1. A large drop in interest rates caused a tremendous surge in refinance applications and a huge spike in appraisal orders—upward of 200%. This put strain on appraiser capacity, resulting in longer timelines to complete orders.
2. Fannie Mae and Freddie Mac issued a new form for appraisers to complete (Market Condition Summary) that required appraisers to spend more time with each assignment. The extra work, about 20 minutes of time, appropriately resulted in the price of an appraisal increasing by about $45.
At this exact same time came national adoption of the federal Home Valuation Code of Conduct (HVCC):
3. In a large number of cases where questionable values were observed, the appraiser had been selected by someone other than the lender. So to reinforce appraiser independence, HVCC was introduced. This shifted appraiser selection from a personal network to an arm’s-length process, and resulted in many agents feeling like they had less control over transactions. A typical response was, “How can an appraiser I don’t know do the job as well as someone I have experience working with?”

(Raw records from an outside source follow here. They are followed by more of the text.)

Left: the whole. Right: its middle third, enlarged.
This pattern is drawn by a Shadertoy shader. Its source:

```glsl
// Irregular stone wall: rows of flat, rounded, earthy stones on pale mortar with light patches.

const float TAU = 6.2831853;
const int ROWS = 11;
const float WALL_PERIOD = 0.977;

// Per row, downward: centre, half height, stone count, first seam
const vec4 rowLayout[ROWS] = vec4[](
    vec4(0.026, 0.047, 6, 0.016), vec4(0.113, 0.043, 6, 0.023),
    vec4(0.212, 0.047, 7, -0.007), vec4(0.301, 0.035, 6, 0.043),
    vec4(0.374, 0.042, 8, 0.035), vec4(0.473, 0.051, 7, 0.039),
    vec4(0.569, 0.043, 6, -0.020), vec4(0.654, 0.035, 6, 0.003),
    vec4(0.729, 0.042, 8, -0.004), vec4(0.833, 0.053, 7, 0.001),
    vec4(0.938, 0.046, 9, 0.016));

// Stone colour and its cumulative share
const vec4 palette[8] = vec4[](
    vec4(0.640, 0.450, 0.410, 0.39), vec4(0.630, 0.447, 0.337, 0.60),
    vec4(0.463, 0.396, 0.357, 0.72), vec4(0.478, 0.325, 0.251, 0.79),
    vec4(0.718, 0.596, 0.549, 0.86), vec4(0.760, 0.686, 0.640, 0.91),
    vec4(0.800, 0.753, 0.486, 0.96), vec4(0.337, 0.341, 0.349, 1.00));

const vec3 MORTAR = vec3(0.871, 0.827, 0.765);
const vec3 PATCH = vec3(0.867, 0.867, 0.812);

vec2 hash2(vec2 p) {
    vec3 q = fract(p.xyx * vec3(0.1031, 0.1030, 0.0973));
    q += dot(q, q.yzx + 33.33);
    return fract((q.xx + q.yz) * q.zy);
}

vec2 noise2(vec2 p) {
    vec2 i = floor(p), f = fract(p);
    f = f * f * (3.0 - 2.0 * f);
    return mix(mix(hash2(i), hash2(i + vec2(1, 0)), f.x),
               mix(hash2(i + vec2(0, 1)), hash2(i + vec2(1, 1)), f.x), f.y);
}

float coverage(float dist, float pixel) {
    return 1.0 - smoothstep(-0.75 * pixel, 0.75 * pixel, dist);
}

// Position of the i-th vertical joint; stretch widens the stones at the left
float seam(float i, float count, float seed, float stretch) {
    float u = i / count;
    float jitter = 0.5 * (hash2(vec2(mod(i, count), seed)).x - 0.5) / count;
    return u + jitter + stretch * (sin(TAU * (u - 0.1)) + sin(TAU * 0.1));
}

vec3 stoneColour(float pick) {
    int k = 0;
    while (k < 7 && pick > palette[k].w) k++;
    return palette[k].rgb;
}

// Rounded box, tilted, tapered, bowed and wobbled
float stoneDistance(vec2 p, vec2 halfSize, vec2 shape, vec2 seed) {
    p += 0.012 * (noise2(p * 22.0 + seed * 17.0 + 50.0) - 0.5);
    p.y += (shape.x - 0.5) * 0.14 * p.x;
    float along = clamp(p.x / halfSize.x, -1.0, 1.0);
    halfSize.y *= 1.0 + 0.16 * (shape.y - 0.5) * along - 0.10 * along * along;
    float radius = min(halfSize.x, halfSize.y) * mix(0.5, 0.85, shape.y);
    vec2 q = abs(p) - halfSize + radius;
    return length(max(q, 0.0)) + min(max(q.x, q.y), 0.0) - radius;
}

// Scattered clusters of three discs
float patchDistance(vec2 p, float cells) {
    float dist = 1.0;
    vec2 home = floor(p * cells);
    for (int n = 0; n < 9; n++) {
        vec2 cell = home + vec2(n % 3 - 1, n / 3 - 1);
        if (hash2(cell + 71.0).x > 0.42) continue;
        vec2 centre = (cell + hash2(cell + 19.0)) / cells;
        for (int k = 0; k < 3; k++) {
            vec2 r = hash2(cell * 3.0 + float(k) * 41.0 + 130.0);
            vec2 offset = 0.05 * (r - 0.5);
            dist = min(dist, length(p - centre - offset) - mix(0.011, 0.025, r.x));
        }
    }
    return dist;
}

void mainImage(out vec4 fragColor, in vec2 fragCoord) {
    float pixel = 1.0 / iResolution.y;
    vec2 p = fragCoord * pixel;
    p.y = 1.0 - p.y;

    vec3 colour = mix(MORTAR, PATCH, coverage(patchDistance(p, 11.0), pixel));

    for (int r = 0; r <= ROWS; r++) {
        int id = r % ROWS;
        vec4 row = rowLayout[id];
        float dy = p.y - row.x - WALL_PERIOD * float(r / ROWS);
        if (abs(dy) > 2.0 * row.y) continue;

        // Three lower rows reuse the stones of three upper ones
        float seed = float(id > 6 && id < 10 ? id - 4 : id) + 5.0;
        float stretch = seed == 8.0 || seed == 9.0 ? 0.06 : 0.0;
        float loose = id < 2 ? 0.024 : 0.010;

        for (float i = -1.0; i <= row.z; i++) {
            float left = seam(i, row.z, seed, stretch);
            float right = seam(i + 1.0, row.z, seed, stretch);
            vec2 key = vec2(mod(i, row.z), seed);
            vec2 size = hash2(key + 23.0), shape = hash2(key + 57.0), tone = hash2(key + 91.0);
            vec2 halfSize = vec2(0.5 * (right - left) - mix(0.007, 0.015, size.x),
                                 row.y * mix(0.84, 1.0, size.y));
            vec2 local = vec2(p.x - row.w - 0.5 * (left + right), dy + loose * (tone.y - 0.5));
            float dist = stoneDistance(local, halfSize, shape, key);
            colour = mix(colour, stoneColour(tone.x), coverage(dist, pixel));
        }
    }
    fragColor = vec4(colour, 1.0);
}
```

And while HVCC was just one component in the mix, it arrived during a perfect storm in the real estate industry, and became the acronym for overall frustrations.
Throughout summer 2009, dramatic headlines were getting replay-after-replay, even when the facts didn’t quite match the headlines. Although market conditions were also a factor in the stories of the day, distance traveled by appraisers, quality and experience captured the most attention.
It was in this volatile environment that appraisal industry leaders saw a strong opportunity to help educate agents, real estate leadership and customers about the importance of truly professional, qualified, independent appraisers.
The result was the newly released Standards of Good Practice in Appraisal Management, produced by the Title Appraisal Vendor Management Association (TAVMA). The standards, which fall into three main categories, create a framework to ensure transparency, consistency and predictability:
Recruiting, Hiring and Training of Appraisers. The standards define qualifications and quality expectations for appraiser candidates as well as commitment to continuing education and training.
Assignment of Appraisers. These standards define how appraiser capabilities, expertise, geographic proximity and availability are considered in making the best assignments.
Customer Service and Dispute Resolution. These standards address escalation processes for customers and appraisers.
While there is no doubt that government regulation is changing the industry, the value in having standard appraisal processes is in ensuring independence and integrity—and enabling liquidity in the market. As with all changes, communication across the family of real estate services is key in providing customers with an outstanding experience. And on this point, everyone is in agreement.
Jeff Schurman is executive director of TAVMA. For the complete text of the Standards of Good Practice in Appraisal Management, please visit www.tavma.org.